Remade by the same Director for the American market (as "Open Pursuit") with Liam Neeson (Hollywood's answer to Stellan Skarsgard!) in the lead role, you're much better to watch this original version. The Scandinavian's dark sense of humour is far closer to ours than the Americans - the acting's better, the scenery's better and hearing that lovely lilting Norwegian language is much better than any American accent (I could listen to the Count saying "Fruit Loops" forever!).
Yes, it is a bit rough around the edges (production wise) but the quirkiness of the film (complete with an on going, on screen body count) is what makes the movie a gem.
Skarsgård's character is out to avenge his son's death by a drug lord and being a snowplow operator in a land of snow he does it with ice cold revenge.
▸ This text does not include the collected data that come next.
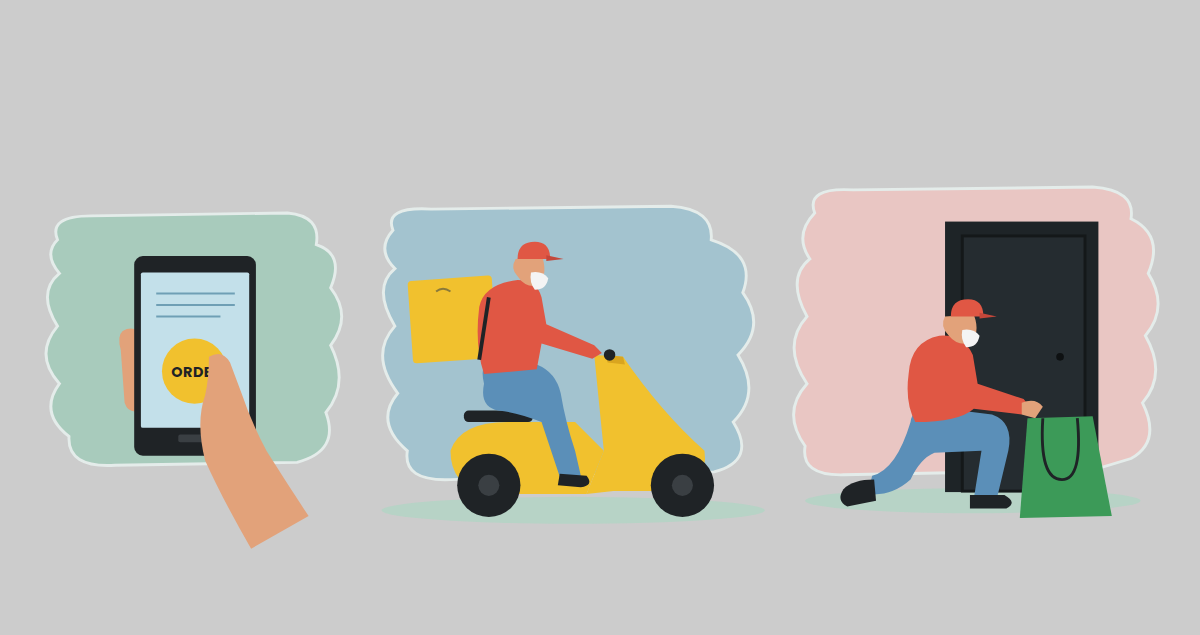
<!DOCTYPE html>
<html lang="en">
<head>
<meta charset="utf-8">
<title>Order, Ride, Deliver</title>
<link rel="stylesheet" href="https://fonts.googleapis.com/css2?family=Poppins:wght@700&display=swap">
<style>
  :root {
    --canvas: #cccccc;
    --blob-green: #a8cbbc;
    --blob-blue: #a3c3cf;
    --blob-pink: #e9c6c3;
    --blob-edge: #e4ecea;
    --ground: #b7d3c6;
    --ink: #1f2326;
    --screen: #c3e0ea;
    --screen-line: #6f9fb5;
    --yellow: #f1c12e;
    --yellow-dark: #d9a51f;
    --skin: #e2a27a;
    --shirt: #e05744;
    --shirt-dark: #c4473a;
    --jeans: #5b8fb8;
    --jeans-dark: #4a7ba3;
    --mask: #f4f4f4;
    --bag: #3c9a58;
    --door: #1e2427;
  }
  html, body { margin: 0; padding: 0; overflow: hidden; }
  body { width: 1200px; height: 635px; background: var(--canvas); }
  .scene { display: block; width: 1200px; height: 635px; }
  .order-label { font-family: "Poppins", sans-serif; font-weight: 700; font-size: 15px; fill: var(--ink); letter-spacing: 0.5px; }
</style>
</head>
<body>
<svg class="scene" viewBox="0 0 1252 662" preserveAspectRatio="none" xmlns="http://www.w3.org/2000/svg">
  <defs>
    <g id="courier-cap">
      <path d="M-16 2 Q-16 -16 2 -16 Q18 -16 18 2 Z" fill="var(--shirt)"/>
      <path d="M14 -2 L32 2 L14 4 Z" fill="var(--shirt-dark)"/>
    </g>
    <g id="courier-mask">
      <path d="M2 4 Q14 2 20 10 Q18 22 6 22 Q0 14 2 4 Z" fill="var(--mask)"/>
    </g>
  </defs>

  <rect width="1252" height="662" fill="var(--canvas)"/>

  <!-- step 1: ordering on phone -->
  <g class="step-order">
    <path d="M60 250 Q50 225 95 225 L300 222 Q335 225 330 255 Q360 265 345 300 Q368 330 345 360 Q365 400 340 430 Q355 470 310 482 L120 485 Q70 488 72 455 Q40 430 62 400 Q35 370 60 340 Q38 305 62 285 Q45 265 60 250 Z" fill="var(--blob-green)" stroke="var(--blob-edge)" stroke-width="3"/>
    <path d="M128 345 Q122 350 126 365 L130 420 Q134 432 146 428 L150 350 Q140 338 128 345 Z" fill="var(--skin)"/>
    <rect x="140" y="267" width="127" height="208" rx="9" fill="var(--ink)"/>
    <rect x="147" y="284" width="113" height="162" rx="2" fill="var(--screen)"/>
    <g stroke="var(--screen-line)" stroke-width="2">
      <line x1="163" y1="306" x2="245" y2="306"/>
      <line x1="163" y1="318" x2="245" y2="318"/>
      <line x1="163" y1="330" x2="230" y2="330"/>
    </g>
    <rect x="186" y="453" width="36" height="8" rx="2" fill="#3a3f43"/>
    <circle cx="203" cy="387" r="34" fill="var(--yellow)"/>
    <text class="order-label" x="200" y="393" text-anchor="middle">ORDE</text>
    <path d="M218 372 Q232 364 240 378 L252 410 Q262 440 278 470 Q300 505 322 538 L262 572 Q232 520 214 480 Q204 440 214 412 Q218 395 218 372 Z" fill="var(--skin)"/>
  </g>

  <!-- step 2: courier on scooter -->
  <g class="step-ride">
    <path d="M410 240 Q400 215 450 218 L700 215 Q745 218 742 250 Q790 265 775 305 Q800 340 770 370 Q795 410 765 440 Q790 480 745 492 L470 500 Q420 502 425 470 Q390 440 415 410 Q385 370 412 340 Q388 300 412 280 Q392 260 410 240 Z" fill="var(--blob-blue)" stroke="var(--blob-edge)" stroke-width="3"/>
    <ellipse cx="598" cy="532" rx="200" ry="14" fill="var(--ground)"/>
    <rect x="428" y="290" width="88" height="86" rx="4" fill="var(--yellow)" transform="rotate(-4 472 333)"/>
    <path d="M455 304 Q462 298 470 304" stroke="#8a7a3a" stroke-width="2" fill="none"/>
    <!-- scooter -->
    <path d="M470 470 Q480 440 530 440 L600 440 L630 470 L612 515 L505 515 Q470 505 470 470 Z" fill="var(--yellow)"/>
    <path d="M620 370 L650 372 Q690 430 735 470 Q740 505 700 512 L640 512 L612 515 L630 470 Q625 420 620 370 Z" fill="var(--yellow)"/>
    <path d="M632 370 L650 372 L652 380 L634 378 Z" fill="var(--yellow-dark)"/>
    <rect x="484" y="428" width="72" height="12" rx="5" fill="var(--ink)"/>
    <circle cx="636" cy="370" r="6" fill="var(--ink)"/>
    <circle cx="510" cy="506" r="33" fill="var(--ink)"/>
    <circle cx="510" cy="506" r="11" fill="#3a3f43"/>
    <circle cx="712" cy="506" r="33" fill="var(--ink)"/>
    <circle cx="712" cy="506" r="11" fill="#3a3f43"/>
    <!-- rider -->
    <path d="M505 400 Q500 380 512 372 L560 380 Q580 388 585 410 Q590 440 600 470 L606 496 L585 500 Q575 470 565 440 Q540 430 520 428 Q500 424 505 400 Z" fill="var(--jeans)"/>
    <path d="M584 494 L612 496 Q620 506 606 508 L582 506 Z" fill="var(--ink)"/>
    <path d="M500 320 Q505 296 540 292 Q560 292 565 310 L570 338 L620 360 L628 368 L618 374 L565 358 L560 385 L505 390 Q495 360 500 320 Z" fill="var(--shirt)"/>
    <path d="M510 310 L500 375" stroke="var(--ink)" stroke-width="4"/>
    <path d="M540 288 Q532 280 538 270 L566 268 Q572 290 560 298 Q548 300 540 288 Z" fill="var(--skin)"/>
    <use href="#courier-mask" x="552" y="280"/>
    <use href="#courier-cap" x="556" y="268"/>
  </g>

  <!-- step 3: delivery at the door -->
  <g class="step-deliver">
    <path d="M850 222 Q840 195 890 198 L1140 195 Q1185 198 1180 228 Q1215 245 1198 285 Q1220 320 1195 350 Q1218 390 1192 420 Q1212 460 1180 478 L1140 490 L880 495 Q835 496 840 465 Q815 430 842 400 Q815 360 842 330 Q820 290 845 270 Q828 245 850 222 Z" fill="var(--blob-pink)" stroke="var(--blob-edge)" stroke-width="3"/>
    <ellipse cx="1015" cy="522" rx="175" ry="13" fill="var(--ground)"/>
    <rect x="986" y="231" width="160" height="282" fill="var(--door)"/>
    <rect x="1004" y="246" width="128" height="266" fill="#252c30" stroke="#141819" stroke-width="3"/>
    <circle cx="1106" cy="372" r="4" fill="#0e1112"/>
    <!-- courier kneeling -->
    <path d="M950 440 Q952 424 970 424 L1035 432 Q1058 440 1052 470 L1040 520 L1016 520 L1024 470 L975 472 Q960 478 950 500 Q930 518 905 515 L910 496 Q935 490 950 440 Z" fill="var(--jeans)"/>
    <path d="M880 510 Q890 500 912 500 L914 522 L884 528 Q872 522 880 510 Z" fill="var(--ink)"/>
    <path d="M1012 516 L1048 516 Q1062 524 1050 530 L1012 530 Z" fill="var(--ink)"/>
    <path d="M948 390 Q950 356 980 350 Q1005 348 1015 370 L1020 400 L1068 416 L1076 426 L1066 432 L1016 426 Q1000 440 955 440 Q944 420 948 390 Z" fill="var(--shirt)"/>
    <path d="M1066 420 Q1080 414 1088 424 L1080 436 L1066 432 Z" fill="var(--skin)"/>
    <path d="M990 350 Q980 340 986 330 L1016 328 Q1024 350 1010 358 Q998 360 990 350 Z" fill="var(--skin)"/>
    <use href="#courier-mask" x="1002" y="340"/>
    <use href="#courier-cap" x="1008" y="328"/>
    <path d="M1072 436 L1140 434 L1160 538 L1064 540 Z" fill="var(--bag)"/>
    <path d="M1088 436 Q1084 500 1108 500 Q1130 500 1124 436" stroke="var(--ink)" stroke-width="3" fill="none"/>
  </g>
</svg>
</body>
</html>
Even if it takes body after body after body. (Drug Lords have a lot of people that work for them).
It is as much a comedy as it is a "revenge" flick and maybe that is why Hollywood came knocking to have Moland direct Liam Neeson in the remake.
Moland should be proud of the original; this film, even though it will take the remake (with Neeson) to grab the attention of those film viewers who would never dare go near a subtitle.
Having said that it's got to be better than the American remake that's coming down the pipe.
Usual nice touches with 'family issues' and almost believable action sequences (unlike Hollywood, not over-the-top).
The leading bad guy was a little 'too out there' for my taste but amusing nonetheless..
The main characters are played by actors of exceptional talent. Do not miss this gem.